◆ What to produce ◆
The entries below are to be reproduced exactly, with their pictures omitted.

##### Supplied entries #####

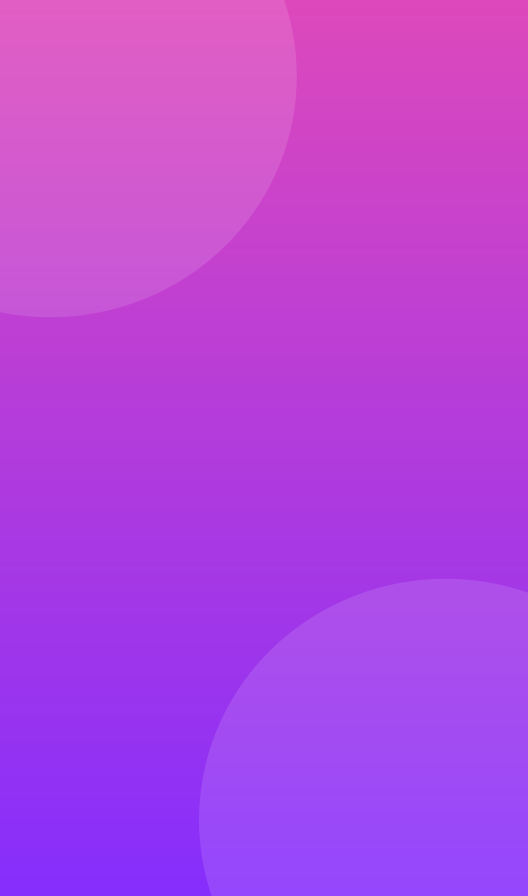
Write a Shadertoy shader that draws this background.

```glsl
// A vertical gradient from violet to pink with two large translucent discs,
// one cut by the upper left corner and one by the lower right.
// Discs are ellipse distances in canvas fractions, blended with soft edges.

#define BOTTOM_COLOR vec3(0.525, 0.180, 0.990)
#define TOP_COLOR    vec3(0.868, 0.285, 0.735)
#define VEIL_COLOR   vec3(1.0)
#define VEIL_ALPHA   0.12
#define UPPER_CENTER vec2(0.095, 0.915)
#define LOWER_CENTER vec2(0.844, 0.085)
#define DISC_RADII   vec2(0.467, 0.269)

// Coverage of an ellipse, with an edge about one pixel wide.
float discMask(vec2 uv, vec2 center) {
    vec2 q = (uv - center) / DISC_RADII;
    float radius = length(q);
    vec2 gradient = q / (max(radius, 1e-4) * DISC_RADII * iResolution.xy);
    float pixelDistance = (radius - 1.0) / max(length(gradient), 1e-6);
    return clamp(0.5 - pixelDistance, 0.0, 1.0);
}

void mainImage(out vec4 fragColor, in vec2 fragCoord) {
    vec2 uv = fragCoord / iResolution.xy;

    // Background gradient
    vec3 color = mix(BOTTOM_COLOR, TOP_COLOR, uv.y);

    // Translucent discs
    color = mix(color, VEIL_COLOR, VEIL_ALPHA * discMask(uv, UPPER_CENTER));
    color = mix(color, VEIL_COLOR, VEIL_ALPHA * discMask(uv, LOWER_CENTER));

    fragColor = vec4(color, 1.0);
}
```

#####

◆ Finished exercise ◆
Write a Shadertoy shader that draws this background.

```glsl
// A vertical gradient from violet to pink with two large translucent discs,
// one cut by the upper left corner and one by the lower right.
// Discs are ellipse distances in canvas fractions, blended with soft edges.

#define BOTTOM_COLOR vec3(0.525, 0.180, 0.990)
#define TOP_COLOR    vec3(0.868, 0.285, 0.735)
#define VEIL_COLOR   vec3(1.0)
#define VEIL_ALPHA   0.12
#define UPPER_CENTER vec2(0.095, 0.915)
#define LOWER_CENTER vec2(0.844, 0.085)
#define DISC_RADII   vec2(0.467, 0.269)

// Coverage of an ellipse, with an edge about one pixel wide.
float discMask(vec2 uv, vec2 center) {
    vec2 q = (uv - center) / DISC_RADII;
    float radius = length(q);
    vec2 gradient = q / (max(radius, 1e-4) * DISC_RADII * iResolution.xy);
    float pixelDistance = (radius - 1.0) / max(length(gradient), 1e-6);
    return clamp(0.5 - pixelDistance, 0.0, 1.0);
}

void mainImage(out vec4 fragColor, in vec2 fragCoord) {
    vec2 uv = fragCoord / iResolution.xy;

    // Background gradient
    vec3 color = mix(BOTTOM_COLOR, TOP_COLOR, uv.y);

    // Translucent discs
    color = mix(color, VEIL_COLOR, VEIL_ALPHA * discMask(uv, UPPER_CENTER));
    color = mix(color, VEIL_COLOR, VEIL_ALPHA * discMask(uv, LOWER_CENTER));

    fragColor = vec4(color, 1.0);
}
```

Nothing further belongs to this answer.